Report each line of the data that includes the word "strokeStyle".

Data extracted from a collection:
[Start of section]

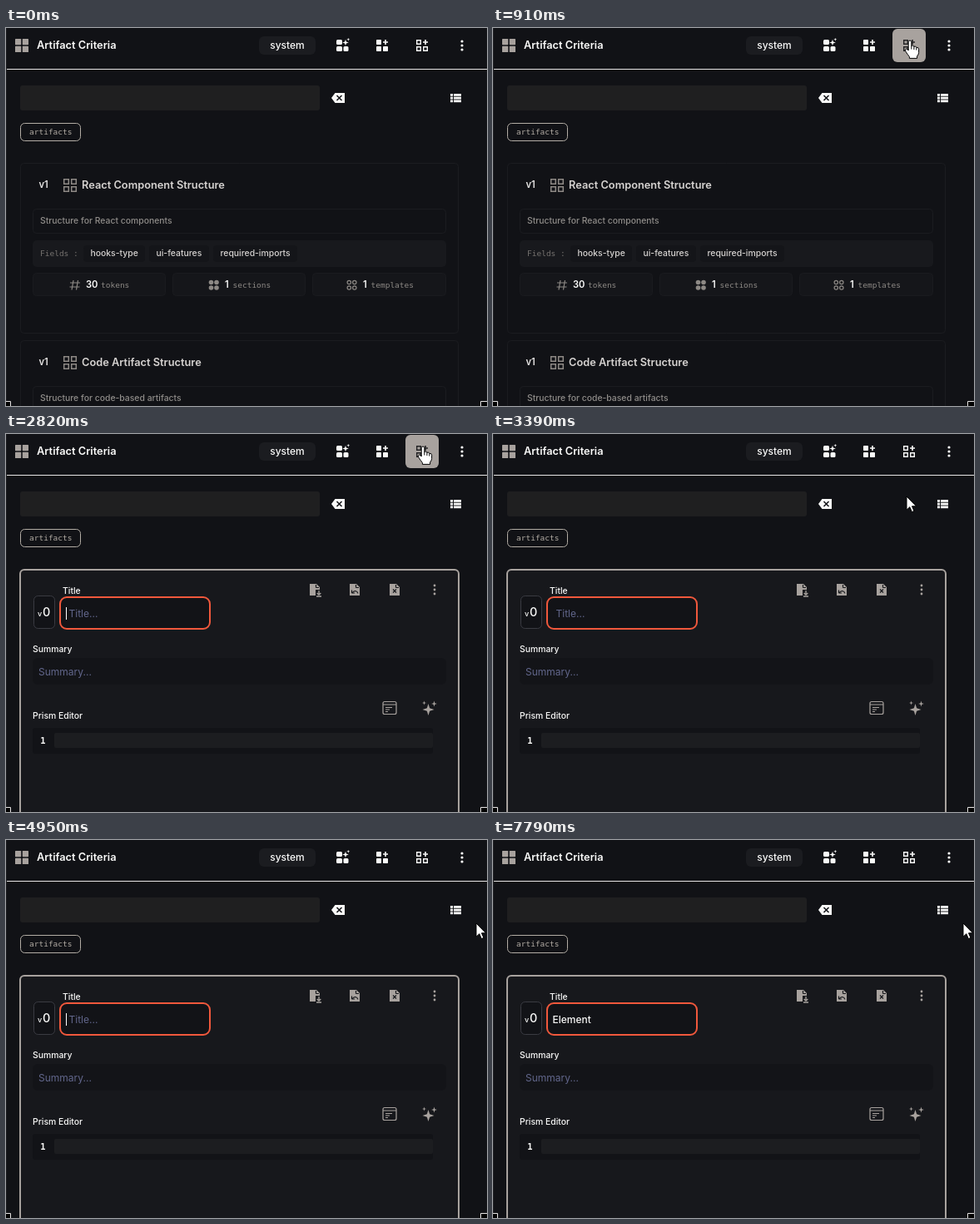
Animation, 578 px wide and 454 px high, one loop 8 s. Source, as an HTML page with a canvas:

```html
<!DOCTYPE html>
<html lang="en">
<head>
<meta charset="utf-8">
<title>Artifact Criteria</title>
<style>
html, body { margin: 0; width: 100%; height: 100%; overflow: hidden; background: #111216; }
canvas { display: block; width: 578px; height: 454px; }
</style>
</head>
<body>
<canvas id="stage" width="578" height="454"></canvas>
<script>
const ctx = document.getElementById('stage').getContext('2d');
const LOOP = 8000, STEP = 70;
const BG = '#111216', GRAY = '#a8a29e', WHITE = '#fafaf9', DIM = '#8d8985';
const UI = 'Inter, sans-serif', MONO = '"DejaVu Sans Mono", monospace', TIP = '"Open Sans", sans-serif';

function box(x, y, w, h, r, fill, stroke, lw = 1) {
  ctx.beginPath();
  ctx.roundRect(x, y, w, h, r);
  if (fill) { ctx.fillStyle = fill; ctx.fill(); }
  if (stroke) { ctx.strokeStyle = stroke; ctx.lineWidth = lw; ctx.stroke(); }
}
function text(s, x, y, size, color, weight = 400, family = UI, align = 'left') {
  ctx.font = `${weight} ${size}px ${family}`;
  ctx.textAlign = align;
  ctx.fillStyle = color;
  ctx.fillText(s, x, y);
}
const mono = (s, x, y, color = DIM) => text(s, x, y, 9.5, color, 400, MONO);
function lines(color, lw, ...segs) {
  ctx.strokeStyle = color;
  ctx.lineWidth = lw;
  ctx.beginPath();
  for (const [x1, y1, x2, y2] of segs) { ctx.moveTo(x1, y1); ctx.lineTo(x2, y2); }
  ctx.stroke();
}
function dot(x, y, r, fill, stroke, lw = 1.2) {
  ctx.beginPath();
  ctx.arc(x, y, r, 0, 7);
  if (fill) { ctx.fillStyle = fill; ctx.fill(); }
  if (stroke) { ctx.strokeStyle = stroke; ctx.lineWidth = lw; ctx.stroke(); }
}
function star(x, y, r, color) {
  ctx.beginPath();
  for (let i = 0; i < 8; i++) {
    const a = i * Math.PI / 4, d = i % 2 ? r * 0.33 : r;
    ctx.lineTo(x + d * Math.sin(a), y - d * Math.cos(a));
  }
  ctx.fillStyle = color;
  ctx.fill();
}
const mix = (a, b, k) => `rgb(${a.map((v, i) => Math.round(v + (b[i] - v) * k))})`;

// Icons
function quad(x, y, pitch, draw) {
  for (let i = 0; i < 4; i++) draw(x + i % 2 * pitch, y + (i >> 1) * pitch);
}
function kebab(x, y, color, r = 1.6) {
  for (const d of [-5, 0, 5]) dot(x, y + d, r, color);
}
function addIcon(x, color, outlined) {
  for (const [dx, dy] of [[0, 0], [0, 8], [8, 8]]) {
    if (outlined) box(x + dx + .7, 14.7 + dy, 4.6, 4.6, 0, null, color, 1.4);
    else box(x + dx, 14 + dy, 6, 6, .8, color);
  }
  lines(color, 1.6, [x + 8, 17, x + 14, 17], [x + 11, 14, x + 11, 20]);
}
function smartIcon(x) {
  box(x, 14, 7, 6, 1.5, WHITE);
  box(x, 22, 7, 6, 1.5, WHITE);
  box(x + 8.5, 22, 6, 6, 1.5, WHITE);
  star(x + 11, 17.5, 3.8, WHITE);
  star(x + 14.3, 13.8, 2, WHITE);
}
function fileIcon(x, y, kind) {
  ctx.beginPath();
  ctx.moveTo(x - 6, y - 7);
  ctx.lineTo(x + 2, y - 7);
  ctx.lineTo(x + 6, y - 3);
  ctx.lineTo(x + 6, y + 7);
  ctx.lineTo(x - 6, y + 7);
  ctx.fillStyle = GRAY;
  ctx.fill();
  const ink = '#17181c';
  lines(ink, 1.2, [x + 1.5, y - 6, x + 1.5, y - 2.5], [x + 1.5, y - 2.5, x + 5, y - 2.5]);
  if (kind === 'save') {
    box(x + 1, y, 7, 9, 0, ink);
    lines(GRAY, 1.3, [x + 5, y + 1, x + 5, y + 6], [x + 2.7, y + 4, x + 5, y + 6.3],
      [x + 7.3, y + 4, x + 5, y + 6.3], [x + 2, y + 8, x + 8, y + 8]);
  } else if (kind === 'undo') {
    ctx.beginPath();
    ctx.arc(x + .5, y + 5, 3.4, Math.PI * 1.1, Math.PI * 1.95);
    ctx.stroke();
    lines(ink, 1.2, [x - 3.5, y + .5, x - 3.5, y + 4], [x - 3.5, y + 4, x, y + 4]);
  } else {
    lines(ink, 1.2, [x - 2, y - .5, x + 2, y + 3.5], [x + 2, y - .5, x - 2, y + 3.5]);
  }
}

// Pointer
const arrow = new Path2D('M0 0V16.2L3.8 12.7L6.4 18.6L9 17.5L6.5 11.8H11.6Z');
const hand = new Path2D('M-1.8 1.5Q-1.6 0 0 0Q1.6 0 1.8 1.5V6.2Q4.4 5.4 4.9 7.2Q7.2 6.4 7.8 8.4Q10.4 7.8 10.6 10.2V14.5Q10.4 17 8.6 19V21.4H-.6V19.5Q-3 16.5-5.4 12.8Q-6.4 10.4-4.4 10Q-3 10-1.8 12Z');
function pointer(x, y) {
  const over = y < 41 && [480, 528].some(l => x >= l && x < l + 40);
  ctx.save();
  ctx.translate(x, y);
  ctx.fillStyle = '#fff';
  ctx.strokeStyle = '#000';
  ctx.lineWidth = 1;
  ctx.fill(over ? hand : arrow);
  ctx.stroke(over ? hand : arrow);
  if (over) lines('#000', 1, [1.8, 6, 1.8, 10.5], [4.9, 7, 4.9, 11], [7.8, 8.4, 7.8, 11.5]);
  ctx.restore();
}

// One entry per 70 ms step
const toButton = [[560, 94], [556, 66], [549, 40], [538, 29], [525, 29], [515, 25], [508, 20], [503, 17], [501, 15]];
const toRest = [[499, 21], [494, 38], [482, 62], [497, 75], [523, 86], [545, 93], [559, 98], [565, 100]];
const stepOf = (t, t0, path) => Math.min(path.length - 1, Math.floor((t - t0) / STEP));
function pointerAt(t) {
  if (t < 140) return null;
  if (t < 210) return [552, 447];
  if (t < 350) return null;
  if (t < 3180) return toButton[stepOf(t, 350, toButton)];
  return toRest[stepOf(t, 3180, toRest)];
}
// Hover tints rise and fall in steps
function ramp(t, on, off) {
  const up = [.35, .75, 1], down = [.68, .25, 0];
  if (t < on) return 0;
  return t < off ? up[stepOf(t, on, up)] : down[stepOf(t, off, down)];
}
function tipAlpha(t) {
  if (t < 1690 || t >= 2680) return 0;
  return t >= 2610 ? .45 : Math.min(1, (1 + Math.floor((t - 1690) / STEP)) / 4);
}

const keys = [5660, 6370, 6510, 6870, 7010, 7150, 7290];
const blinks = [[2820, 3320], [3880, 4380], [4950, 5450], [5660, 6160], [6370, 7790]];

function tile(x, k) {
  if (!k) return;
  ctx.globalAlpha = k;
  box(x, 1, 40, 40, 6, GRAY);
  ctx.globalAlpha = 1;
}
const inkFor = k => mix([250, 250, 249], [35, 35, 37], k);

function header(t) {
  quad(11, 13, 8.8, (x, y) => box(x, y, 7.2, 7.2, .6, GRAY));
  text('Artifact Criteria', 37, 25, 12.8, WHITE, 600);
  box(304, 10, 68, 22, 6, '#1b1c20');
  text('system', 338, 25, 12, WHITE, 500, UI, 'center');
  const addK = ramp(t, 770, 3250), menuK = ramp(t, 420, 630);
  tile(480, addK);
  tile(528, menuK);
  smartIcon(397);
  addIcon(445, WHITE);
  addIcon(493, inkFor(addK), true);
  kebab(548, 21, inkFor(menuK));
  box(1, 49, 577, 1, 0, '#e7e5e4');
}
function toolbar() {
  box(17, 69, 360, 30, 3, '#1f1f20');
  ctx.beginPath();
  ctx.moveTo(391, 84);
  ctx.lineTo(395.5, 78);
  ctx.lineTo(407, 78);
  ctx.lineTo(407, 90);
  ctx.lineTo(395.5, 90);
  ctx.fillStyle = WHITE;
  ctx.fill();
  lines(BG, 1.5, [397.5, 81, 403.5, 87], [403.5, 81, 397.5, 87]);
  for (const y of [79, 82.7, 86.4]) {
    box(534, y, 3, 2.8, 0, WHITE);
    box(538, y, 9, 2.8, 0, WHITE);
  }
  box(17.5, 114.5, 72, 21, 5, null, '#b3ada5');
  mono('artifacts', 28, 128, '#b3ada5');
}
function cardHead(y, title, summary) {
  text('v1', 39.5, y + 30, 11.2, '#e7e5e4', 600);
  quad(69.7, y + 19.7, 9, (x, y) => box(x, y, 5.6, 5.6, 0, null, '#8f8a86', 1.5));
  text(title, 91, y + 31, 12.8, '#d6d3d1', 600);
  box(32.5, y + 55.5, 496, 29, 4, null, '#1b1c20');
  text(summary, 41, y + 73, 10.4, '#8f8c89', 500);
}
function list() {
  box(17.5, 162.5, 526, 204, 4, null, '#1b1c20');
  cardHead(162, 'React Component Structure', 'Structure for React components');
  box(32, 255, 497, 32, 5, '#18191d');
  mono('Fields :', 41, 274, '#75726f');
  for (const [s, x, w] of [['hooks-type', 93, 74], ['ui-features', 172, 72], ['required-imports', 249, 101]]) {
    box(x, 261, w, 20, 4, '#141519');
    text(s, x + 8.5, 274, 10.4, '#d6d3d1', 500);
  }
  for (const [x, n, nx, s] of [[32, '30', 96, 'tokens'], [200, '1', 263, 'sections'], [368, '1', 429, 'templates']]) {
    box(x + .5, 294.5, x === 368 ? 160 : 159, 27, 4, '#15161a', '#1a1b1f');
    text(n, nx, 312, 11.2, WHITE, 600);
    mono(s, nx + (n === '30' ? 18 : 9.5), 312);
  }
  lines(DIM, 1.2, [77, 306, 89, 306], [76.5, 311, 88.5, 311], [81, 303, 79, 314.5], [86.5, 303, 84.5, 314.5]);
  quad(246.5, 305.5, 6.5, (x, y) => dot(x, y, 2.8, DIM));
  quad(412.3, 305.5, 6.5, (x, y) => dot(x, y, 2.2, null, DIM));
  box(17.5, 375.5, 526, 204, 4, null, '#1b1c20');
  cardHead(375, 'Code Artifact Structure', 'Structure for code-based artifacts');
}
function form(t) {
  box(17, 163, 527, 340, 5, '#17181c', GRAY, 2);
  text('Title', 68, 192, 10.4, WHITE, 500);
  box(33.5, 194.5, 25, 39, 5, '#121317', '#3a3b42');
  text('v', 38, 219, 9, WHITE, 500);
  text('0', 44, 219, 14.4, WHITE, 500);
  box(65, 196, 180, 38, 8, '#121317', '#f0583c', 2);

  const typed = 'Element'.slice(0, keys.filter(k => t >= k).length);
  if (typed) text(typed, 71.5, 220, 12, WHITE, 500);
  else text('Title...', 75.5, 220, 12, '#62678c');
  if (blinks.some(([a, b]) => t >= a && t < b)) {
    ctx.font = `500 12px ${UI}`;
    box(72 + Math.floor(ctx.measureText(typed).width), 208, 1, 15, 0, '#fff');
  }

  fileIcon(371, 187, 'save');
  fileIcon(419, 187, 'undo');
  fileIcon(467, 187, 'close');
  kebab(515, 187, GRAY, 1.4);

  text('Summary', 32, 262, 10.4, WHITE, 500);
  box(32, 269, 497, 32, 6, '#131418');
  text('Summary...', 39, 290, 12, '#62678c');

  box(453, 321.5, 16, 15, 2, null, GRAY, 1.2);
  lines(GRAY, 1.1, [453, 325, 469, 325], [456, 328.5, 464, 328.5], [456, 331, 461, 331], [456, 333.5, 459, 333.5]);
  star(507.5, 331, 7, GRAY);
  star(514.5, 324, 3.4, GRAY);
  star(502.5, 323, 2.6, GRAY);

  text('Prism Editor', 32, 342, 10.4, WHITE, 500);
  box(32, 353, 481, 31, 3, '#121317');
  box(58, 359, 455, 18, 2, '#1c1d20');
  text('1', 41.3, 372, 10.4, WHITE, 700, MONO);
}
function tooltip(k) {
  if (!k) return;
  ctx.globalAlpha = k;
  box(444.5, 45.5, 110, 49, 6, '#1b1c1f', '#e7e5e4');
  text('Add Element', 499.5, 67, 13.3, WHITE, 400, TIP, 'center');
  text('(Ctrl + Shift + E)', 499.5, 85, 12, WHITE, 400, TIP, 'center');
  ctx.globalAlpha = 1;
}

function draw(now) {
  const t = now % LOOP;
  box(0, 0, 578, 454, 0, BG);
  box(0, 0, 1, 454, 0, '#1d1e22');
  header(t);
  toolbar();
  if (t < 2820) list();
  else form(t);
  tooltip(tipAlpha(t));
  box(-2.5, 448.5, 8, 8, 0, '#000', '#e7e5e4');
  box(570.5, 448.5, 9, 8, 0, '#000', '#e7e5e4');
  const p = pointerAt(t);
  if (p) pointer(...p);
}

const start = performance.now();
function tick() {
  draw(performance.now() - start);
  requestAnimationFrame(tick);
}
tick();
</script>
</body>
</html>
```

[End of section]
[Start of section]

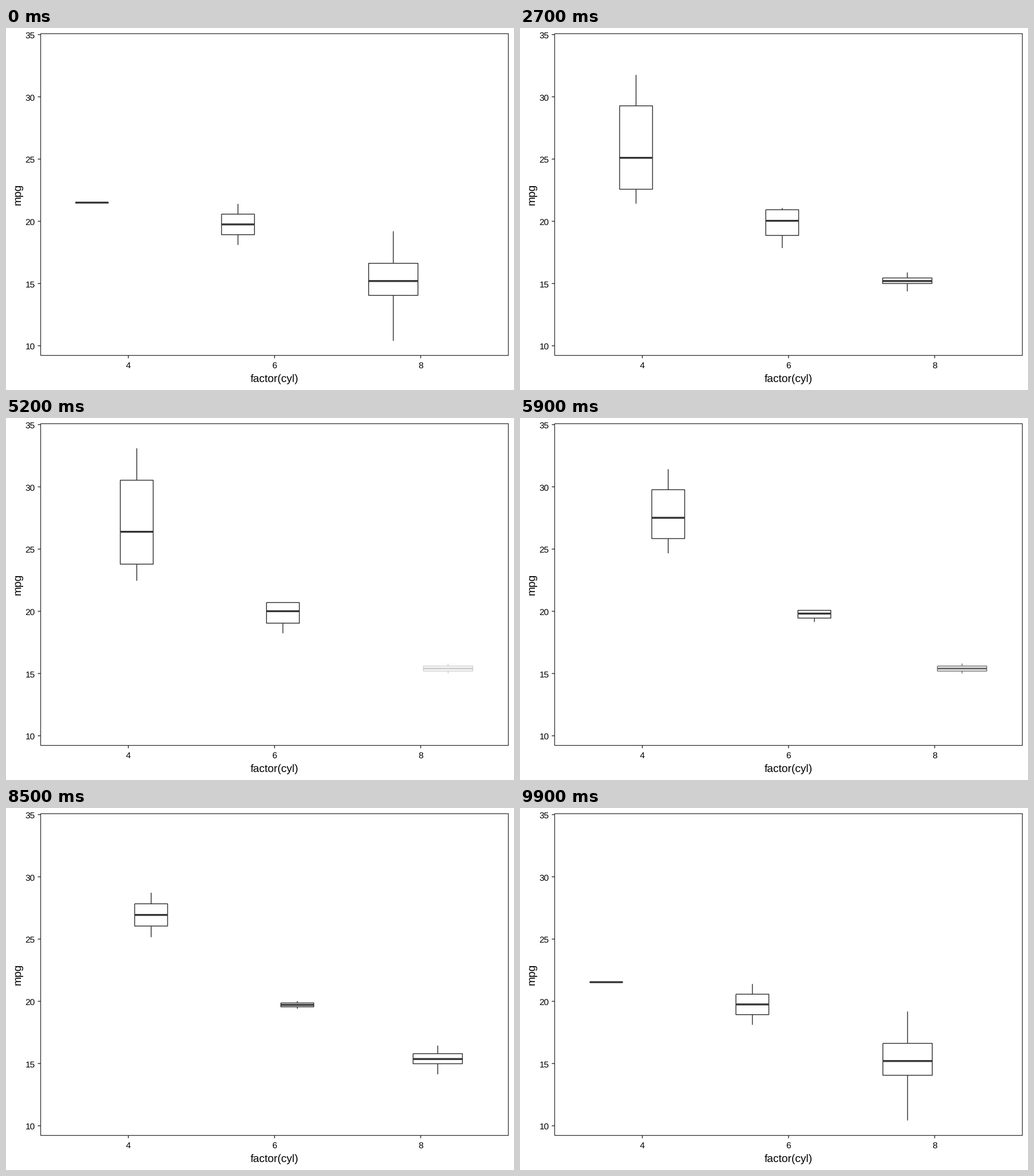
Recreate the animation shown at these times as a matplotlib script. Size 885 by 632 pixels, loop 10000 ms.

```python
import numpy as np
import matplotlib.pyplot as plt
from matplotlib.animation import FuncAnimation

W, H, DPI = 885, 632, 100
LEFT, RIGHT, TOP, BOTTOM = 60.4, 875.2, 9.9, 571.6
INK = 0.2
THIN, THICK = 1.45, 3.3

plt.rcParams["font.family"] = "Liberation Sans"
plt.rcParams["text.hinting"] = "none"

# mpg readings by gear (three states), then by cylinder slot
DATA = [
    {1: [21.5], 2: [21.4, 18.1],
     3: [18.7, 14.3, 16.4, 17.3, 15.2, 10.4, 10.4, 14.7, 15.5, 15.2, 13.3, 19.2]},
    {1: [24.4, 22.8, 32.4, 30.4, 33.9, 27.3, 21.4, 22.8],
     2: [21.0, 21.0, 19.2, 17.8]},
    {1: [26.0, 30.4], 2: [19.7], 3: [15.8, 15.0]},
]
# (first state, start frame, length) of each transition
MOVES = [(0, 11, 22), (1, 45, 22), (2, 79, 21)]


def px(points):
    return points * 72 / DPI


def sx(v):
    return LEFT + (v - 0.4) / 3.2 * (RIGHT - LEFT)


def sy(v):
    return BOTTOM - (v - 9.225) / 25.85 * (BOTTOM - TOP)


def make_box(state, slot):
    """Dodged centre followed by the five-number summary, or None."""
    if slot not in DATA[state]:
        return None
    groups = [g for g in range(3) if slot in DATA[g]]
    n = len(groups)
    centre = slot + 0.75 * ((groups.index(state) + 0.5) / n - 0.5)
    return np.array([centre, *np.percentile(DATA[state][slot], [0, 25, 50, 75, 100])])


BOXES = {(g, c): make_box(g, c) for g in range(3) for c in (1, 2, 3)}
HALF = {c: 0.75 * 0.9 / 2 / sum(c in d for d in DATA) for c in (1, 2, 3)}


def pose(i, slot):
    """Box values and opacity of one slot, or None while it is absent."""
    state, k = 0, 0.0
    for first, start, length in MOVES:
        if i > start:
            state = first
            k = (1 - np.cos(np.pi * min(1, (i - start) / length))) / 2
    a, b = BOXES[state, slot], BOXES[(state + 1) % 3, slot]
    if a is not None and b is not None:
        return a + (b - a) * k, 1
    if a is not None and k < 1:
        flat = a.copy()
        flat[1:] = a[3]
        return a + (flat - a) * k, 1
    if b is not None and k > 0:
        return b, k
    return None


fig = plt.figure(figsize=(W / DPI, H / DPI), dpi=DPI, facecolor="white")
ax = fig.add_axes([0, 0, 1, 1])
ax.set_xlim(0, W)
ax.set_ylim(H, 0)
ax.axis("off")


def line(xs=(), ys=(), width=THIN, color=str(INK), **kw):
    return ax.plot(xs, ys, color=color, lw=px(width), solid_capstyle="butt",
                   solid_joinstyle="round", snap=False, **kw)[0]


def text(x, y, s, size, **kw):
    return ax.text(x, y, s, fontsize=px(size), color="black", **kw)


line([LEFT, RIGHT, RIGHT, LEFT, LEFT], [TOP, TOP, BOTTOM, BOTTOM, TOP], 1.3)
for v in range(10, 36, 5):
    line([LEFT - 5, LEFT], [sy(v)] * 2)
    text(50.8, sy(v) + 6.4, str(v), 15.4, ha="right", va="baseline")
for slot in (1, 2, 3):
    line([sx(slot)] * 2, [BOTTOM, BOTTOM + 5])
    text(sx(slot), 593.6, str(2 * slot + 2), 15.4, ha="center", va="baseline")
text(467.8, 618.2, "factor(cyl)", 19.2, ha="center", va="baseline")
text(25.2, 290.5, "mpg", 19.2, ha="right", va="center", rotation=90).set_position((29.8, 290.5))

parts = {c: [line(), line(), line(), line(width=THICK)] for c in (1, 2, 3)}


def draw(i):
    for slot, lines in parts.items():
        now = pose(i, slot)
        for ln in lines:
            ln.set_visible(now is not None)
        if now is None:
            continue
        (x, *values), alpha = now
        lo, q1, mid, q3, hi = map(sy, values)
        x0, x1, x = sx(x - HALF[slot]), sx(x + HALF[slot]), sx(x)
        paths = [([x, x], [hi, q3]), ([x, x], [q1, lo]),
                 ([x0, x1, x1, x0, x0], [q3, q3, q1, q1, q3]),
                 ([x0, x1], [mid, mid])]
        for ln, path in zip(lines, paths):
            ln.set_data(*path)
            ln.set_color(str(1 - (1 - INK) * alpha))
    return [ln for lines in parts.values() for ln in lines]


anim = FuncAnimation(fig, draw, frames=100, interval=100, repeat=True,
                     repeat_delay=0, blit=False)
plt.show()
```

[End of section]

Output below:
  if (stroke) { ctx.strokeStyle = stroke; ctx.lineWidth = lw; ctx.stroke(); }
  ctx.strokeStyle = color;
  if (stroke) { ctx.strokeStyle = stroke; ctx.lineWidth = lw; ctx.stroke(); }
  ctx.strokeStyle = '#000';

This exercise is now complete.